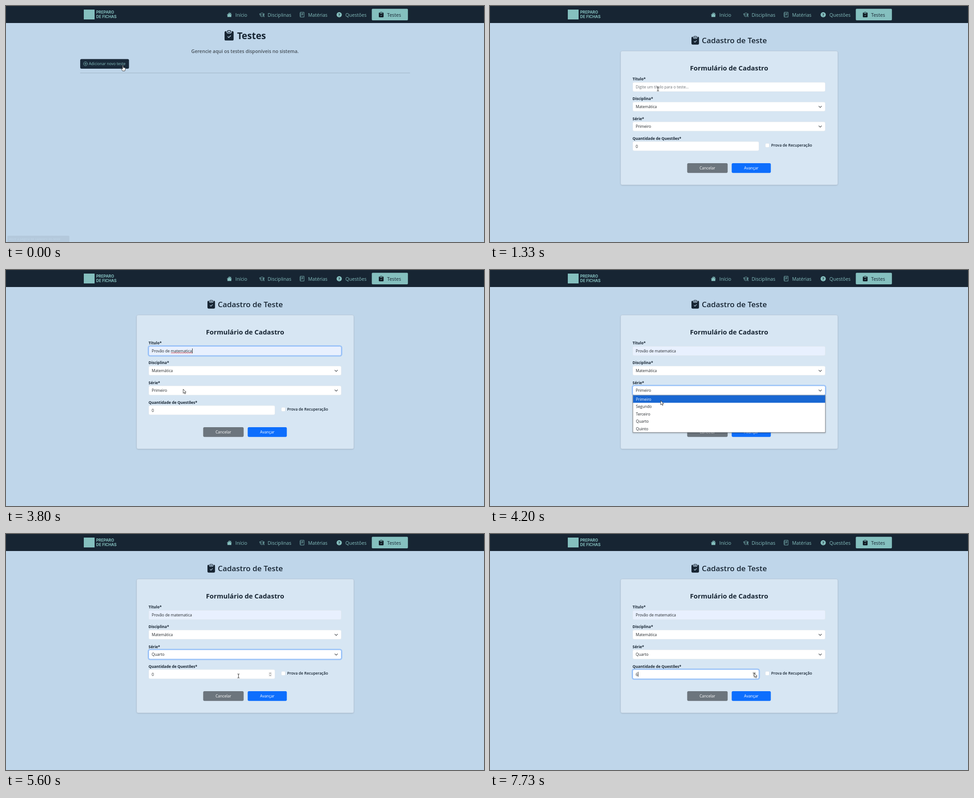
An HTML page that plays this animation: 1063 by 527 pixels, repeating every 8 s.

```html
<!DOCTYPE html>
<html lang="pt">
<head>
<meta charset="utf-8">
<title>Cadastro de Teste</title>
<style>
  html, body { margin: 0; width: 100%; height: 100%; overflow: hidden; background: #bfd6ea; }
  svg { display: block; width: 1063px; height: 527px; }
  text { font-family: 'Open Sans', 'Noto Sans', sans-serif; font-size: 8.57px; fill: #212529; white-space: pre; }
  .mid { text-anchor: middle; }
  .bold { font-weight: 700; fill: #172533; }
  .semi { font-weight: 600; fill: #172533; }
  .label { font-size: 8.42px; }
  .nav { font-size: 10.65px; fill: #85c0bf; }
  .brand { font-family: Inter, sans-serif; font-weight: 700; fill: #85c0bf; }
  .small { font-family: 'Liberation Sans', Arial, sans-serif; font-size: 7.1px; fill: #fff; }
  .light { fill: #fff; }
  .line { fill: none; stroke-linecap: round; stroke-linejoin: round; }
</style>
</head>
<body>
<svg viewBox="0 0 1063 527" xmlns="http://www.w3.org/2000/svg">
  <defs>
    <path id="clipboard" fill-rule="evenodd" d="M6.5 0A1.5 1.5 0 0 0 5 1.5v1A1.5 1.5 0 0 0 6.5 4h3A1.5 1.5 0 0 0 11 2.5v-1A1.5 1.5 0 0 0 9.5 0zM9.5 1a.5.5 0 0 1 .5.5v1a.5.5 0 0 1-.5.5h-3a.5.5 0 0 1-.5-.5v-1a.5.5 0 0 1 .5-.5zM4 1.5H3a2 2 0 0 0-2 2V14a2 2 0 0 0 2 2h10a2 2 0 0 0 2-2V3.5a2 2 0 0 0-2-2h-1v1A2.5 2.5 0 0 1 9.5 5h-3A2.5 2.5 0 0 1 4 2.5zM10.85 8.85l-3 3a.5.5 0 0 1-.7 0l-1.5-1.5a.5.5 0 0 1 .7-.7L7.5 10.8l2.65-2.65a.5.5 0 0 1 .7.7z"/>
    <filter id="shadow" x="-5%" y="-10%" width="110%" height="125%">
      <feDropShadow dx="0" dy="1.2" stdDeviation="1.4" flood-opacity=".28"/>
    </filter>
    <filter id="soft" x="-3%" y="-3%" width="106%" height="106%">
      <feDropShadow dx="0" dy="1" stdDeviation="1" flood-opacity=".14"/>
    </filter>
  </defs>

  <rect width="1063" height="527" fill="#bfd6ea"/>
  <rect width="1063" height="38" fill="#172533"/>
  <rect x="173" y="8" width="24" height="22" fill="#85c0bf"/>
  <text class="brand" x="200.5" y="17" font-size="10.3">PREPARO</text>
  <text class="brand" x="200.5" y="27" font-size="9.5">DE FICHAS</text>

  <g fill="#85c0bf">
    <path transform="translate(491 13.7) scale(.72)" d="M8 .9 15.6 8.5l-.9.8L8 2.6 1.3 9.3l-.9-.8zM11 2h2v5l-2-2zM8 3.6l6 6V15H2V9.6z"/>
    <circle cx="741" cy="19.5" r="5.8"/>
    <rect x="813.5" y="6.3" width="80.3" height="25.8" rx="2"/>
  </g>
  <g class="line" stroke="#85c0bf" stroke-width="1.2">
    <path transform="translate(563 13.8) scale(.74)" d="M8 2.5.8 5.6 8 8.9l7.2-3.3zM3.2 7.2v4L8 13.8l4.8-2.6v-4M14.4 6v6.5M13.5 14l.9-1.5.9 1.5"/>
    <path transform="translate(652.5 13.4) scale(.74)" d="M3 .8h11v14.4H3zM1.4 4.5H4M1.4 8H4M1.4 11.5H4M6.5 4.5H11M6.5 7H11M6.5 9.5H9"/>
  </g>
  <text class="bold mid" x="741" y="22.7" style="font-size:8.5px">?</text>
  <use href="#clipboard" transform="translate(828.4 13.3) scale(.75)" fill="#101a24"/>
  <text class="nav mid" x="523.3" y="23.7">Início</text>
  <text class="nav mid" x="608.2" y="23.7">Disciplinas</text>
  <text class="nav mid" x="693.3" y="23.7">Matérias</text>
  <text class="nav mid" x="778.3" y="23.7">Questões</text>
  <text class="nav mid" x="863" y="23.7" style="fill:#172533">Testes</text>

  <g id="listPage">
    <use href="#clipboard" transform="translate(484.6 54) scale(1.44)" fill="#172533"/>
    <text class="bold mid" x="546" y="74" style="font-size:20.6px">Testes</text>
    <text class="semi mid" x="531.5" y="105" style="font-size:10.55px;fill:#454f58">Gerencie aqui os testes disponíveis no sistema.</text>
    <rect x="165" y="118.5" width="108.5" height="21.5" rx="3" fill="#1a2a3a"/>
    <g class="line" stroke="#85c0bf" stroke-width=".8">
      <circle cx="176.8" cy="129" r="4.4"/>
      <path d="M174.6 129h4.4M176.8 126.8v4.4"/>
    </g>
    <text class="mid" x="225" y="132.3" style="fill:#85c0bf">Adicionar novo teste</text>
    <path d="M165 149.5H898.5" stroke="#a0b4c6"/>
  </g>
  <g id="status">
    <rect x="3" y="513" width="138" height="15" rx="1.5" fill="#3c4348"/>
    <text x="7" y="522.5" style="font-size:7px;fill:#c6d0d6">Abrir a página de cadastro do teste</text>
  </g>

  <g id="formPage">
    <use href="#clipboard" transform="translate(446.8 67) scale(1.2)" fill="#172533"/>
    <text class="semi mid" x="543.3" y="83" style="font-size:16.9px">Cadastro de Teste</text>
    <rect x="290.5" y="100.5" width="483" height="299" rx="3.5" fill="#d7e6f3" stroke="#b5c6d6" stroke-width=".8" filter="url(#soft)"/>
    <text class="bold mid" x="531.7" y="143.5" style="font-size:14.8px">Formulário de Cadastro</text>
    <text class="bold label" x="317" y="166">Título*</text>
    <text class="bold label" x="317" y="210.3">Disciplina*</text>
    <text class="bold label" x="317" y="254.5">Série*</text>
    <text class="bold label" x="317" y="298.7">Quantidade de Questões*</text>
    <g id="fields"></g>
    <text id="title" x="324" y="184"></text>
    <path id="squiggle" class="line" stroke="#e0252b" stroke-width=".9"/>
    <text x="324" y="228">Matemática</text>
    <text id="grade" x="324" y="272"></text>
    <text id="count" x="324" y="316.5"></text>
    <path class="line" d="M731.3 223.6l3 3 3-3M731.3 267.6l3 3 3-3" stroke="#343a40" stroke-width="1.1"/>
    <g id="spinner">
      <rect x="584" y="308" width="7.2" height="10.4" rx=".8" fill="#efefef"/>
      <rect id="spinnerUp" x="584" y="308" width="7.2" height="5.2"/>
      <path class="line" d="M586 311.7l1.6-1.6 1.6 1.6M586 315l1.6 1.6 1.6-1.6" stroke="#505050" stroke-width=".9"/>
    </g>
    <rect x="612.5" y="307" width="8.5" height="8.5" rx="2" fill="#fff" stroke="#dee2e6" stroke-width=".5"/>
    <text class="semi" x="625.3" y="314" style="font-size:8.52px">Prova de Recuperação</text>
    <rect x="438.5" y="351" width="90" height="21.7" rx="3" fill="#6c757d"/>
    <rect x="537.5" y="351" width="87" height="21.7" rx="3" fill="#0d6efd"/>
    <text class="mid light" x="483.3" y="365">Cancelar</text>
    <text class="mid light" x="581" y="365">Avançar</text>
    <rect id="caret" width=".9" height="11" fill="#111"/>

    <g id="popup" filter="url(#shadow)">
      <path d="M378.5 197.5l6-5.5 6 5.5z" fill="#3e4144"/>
      <rect x="373" y="196.7" width="96" height="19.8" rx="2.5" fill="#4e5052"/>
      <text class="small" x="379.8" y="209">Provão de matematica</text>
      <path class="line" d="M457 204.5l4.4 4.4M461.4 204.5l-4.4 4.4" stroke="#ddd" stroke-width=".9"/>
    </g>
    <g id="options"></g>
  </g>

  <g id="cursor">
    <path id="arrow" d="M0 0V9.3L2.2 7.3 3.7 10.7 5.2 10 3.8 6.8H6.5Z" fill="#fff" stroke="#111" stroke-width=".8"/>
    <path id="beam" class="line" d="M-1.8-4.5Q0-4.5 0-3.6Q0-4.5 1.8-4.5M0-3.6V3.6M-1.8 4.5Q0 4.5 0 3.6Q0 4.5 1.8 4.5" stroke="#111" stroke-width=".9"/>
    <path id="hand" d="M-.9.9Q0-.7.9.9V5l4 .9Q5.7 6.2 5.6 7.5L5 10.7 4.2 12.8H-.8L-3.3 9Q-4 7.6-2.7 7.3L-.9 8.7Z" fill="#fff" stroke="#111" stroke-width=".8" stroke-linejoin="round"/>
  </g>
</svg>
<script>
const LOOP = 8000, TICK = 1000 / 15;
const TITLE = 'Provão de matematica';
const GRADES = ['Primeiro', 'Segundo', 'Terceiro', 'Quarto', 'Quinto'];
const ROW = 16.4, LIST_TOP = 280.6;
const CLICKS = [97, 99, 103, 106, 108, 115];

// tick, x, y of the pointer's hot spot
const PATH = [
  [0, 260, 132.2], [3, 267, 122.5], [5, 267, 122.5], [18, 369.5, 176], [20, 373.5, 185.3],
  [26, 373.5, 185.3], [33, 411, 203], [45, 411, 203], [57, 394, 266], [60, 394, 266],
  [67, 357.5, 331.5], [76, 357.5, 331.5], [84, 517, 317], [86, 584.5, 314], [87, 584.5, 314],
  [88, 585.8, 313.8], [92, 585.8, 313.8], [95, 587.5, 310.7]
];
// first tick of each pointer shape
const SHAPES = [[0, 'hand'], [8, 'arrow'], [17, 'beam'], [30, 'arrow'], [80, 'beam'], [86, 'arrow']];

const $ = id => document.getElementById(id);
const clamp = v => Math.max(0, Math.min(1, v));
const show = (id, on) => $(id).style.display = on ? '' : 'none';
const within = (n, from, to) => n >= from && n < to;

const box = (x, y, w, extra) => `<rect x="${x}" y="${y}" width="${w}" height="20.5" rx="3" ${extra}/>`;
const field = (name, y, w) =>
  `<g id="${name}Ring">${box(317.5, y, w, 'fill="none" stroke="#0d6efd" stroke-opacity=".3" stroke-width="4.6"')}</g>` +
  box(317.5, y, w, `id="${name}Box" fill="#fff" stroke="#dee2e6" stroke-width=".5"`) +
  `<g id="${name}Edge">${box(317.5, y, w, 'fill="none" stroke="#94bffb"')}</g>`;

$('fields').innerHTML = field('title', 170.5, 428) + field('subject', 214.5, 428) +
  field('grade', 258.7, 428) + field('count', 302.8, 280.5);

$('options').innerHTML =
  '<rect x="317.8" y="279.8" width="428" height="83" fill="#fff" stroke="#6f7479" stroke-width=".9" filter="url(#shadow)"/>' +
  `<rect id="mark" x="318.2" width="427.2" height="${ROW}" fill="#1967d2"/>` +
  GRADES.map((g, i) => `<text id="option${i}" x="324.5" y="${LIST_TOP + ROW * i + 11.3}">${g}</text>`).join('');

let wave = 'M367.5 186';
for (let i = 0; i < 23; i++) wave += `l2 ${i % 2 ? 1.6 : -1.6}`;
$('squiggle').setAttribute('d', wave);

function pointerAt(n) {
  const next = PATH.findIndex(p => p[0] > n);
  if (next < 0) return PATH[PATH.length - 1].slice(1);
  const [t0, x0, y0] = PATH[next - 1], [t1, x1, y1] = PATH[next];
  const k = (n - t0) / (t1 - t0);
  const e = k * k * (3 - 2 * k);
  return [x0 + (x1 - x0) * e, y0 + (y1 - y0) * e];
}

function focus(name, n, from, to) {
  const level = n < to ? clamp((n - from + 1) / 3) : clamp(1 - (n - to + 1) / 3);
  $(name + 'Ring').style.opacity = $(name + 'Edge').style.opacity = level;
}

function setCaret(x, y, on) {
  show('caret', on);
  $('caret').setAttribute('x', x);
  $('caret').setAttribute('y', y);
}

function draw(ms) {
  const n = Math.floor((ms + 5) / TICK);
  const [x, y] = pointerAt(n);
  const shape = SHAPES.filter(s => s[0] <= n).pop()[1];
  $('cursor').setAttribute('transform', `translate(${x} ${y})`);
  for (const s of ['arrow', 'beam', 'hand']) show(s, s === shape);

  show('listPage', n < 8);
  show('formPage', n >= 8);
  show('status', n < 9);
  $('status').style.opacity = clamp(.08 + n * .31);

  focus('title', n, 22, 59);
  focus('subject', n, Infinity, Infinity);
  focus('grade', n, 59, 97);
  focus('count', n, 97, Infinity);

  const filled = n >= 30;
  $('title').textContent = filled ? TITLE : 'Digite um título para o teste...';
  $('title').style.fill = filled ? '#212529' : '#6a7076';
  $('titleBox').setAttribute('fill', filled ? '#e8f0fe' : '#fff');
  show('squiggle', within(n, 46, 59));
  show('popup', within(n, 23, 41));
  $('popup').style.opacity = n < 38 ? clamp((n - 22) / 2) : clamp((41 - n) / 3);

  const open = within(n, 60, 71);
  const row = Math.max(0, Math.min(4, Math.floor((y - LIST_TOP) / ROW)));
  show('options', open);
  $('mark').setAttribute('y', LIST_TOP + ROW * row - .5);
  GRADES.forEach((_, i) => $('option' + i).style.fill = i === row ? '#fff' : '#212529');
  $('grade').textContent = GRADES[n < 71 ? 0 : 3];

  $('count').textContent = CLICKS.filter(c => c <= n).length;
  show('spinner', n >= 80);
  show('spinnerUp', n >= 94);
  $('spinnerUp').setAttribute('fill', CLICKS.includes(n) ? '#b4b4b4' : '#d2d2d2');

  if (n >= 97) setCaret(328.9, 307.7, true);
  else if (n >= 38) setCaret(414, 175.2, n < 59 && !within(n, 46, 53));
  else setCaret(324.5, 175.2, n >= 22);
}

const start = performance.now();
function loop() {
  draw((performance.now() - start) % LOOP);
  requestAnimationFrame(loop);
}
loop();
</script>
</body>
</html>
```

┄┄┄┄┄┄┄┄┄┄┄┄┄┄┄┄┄┄┄┄

Task objective:
Across the listing, count every line with the word "show" in it. Answer with the number alone.

Exercise output:
11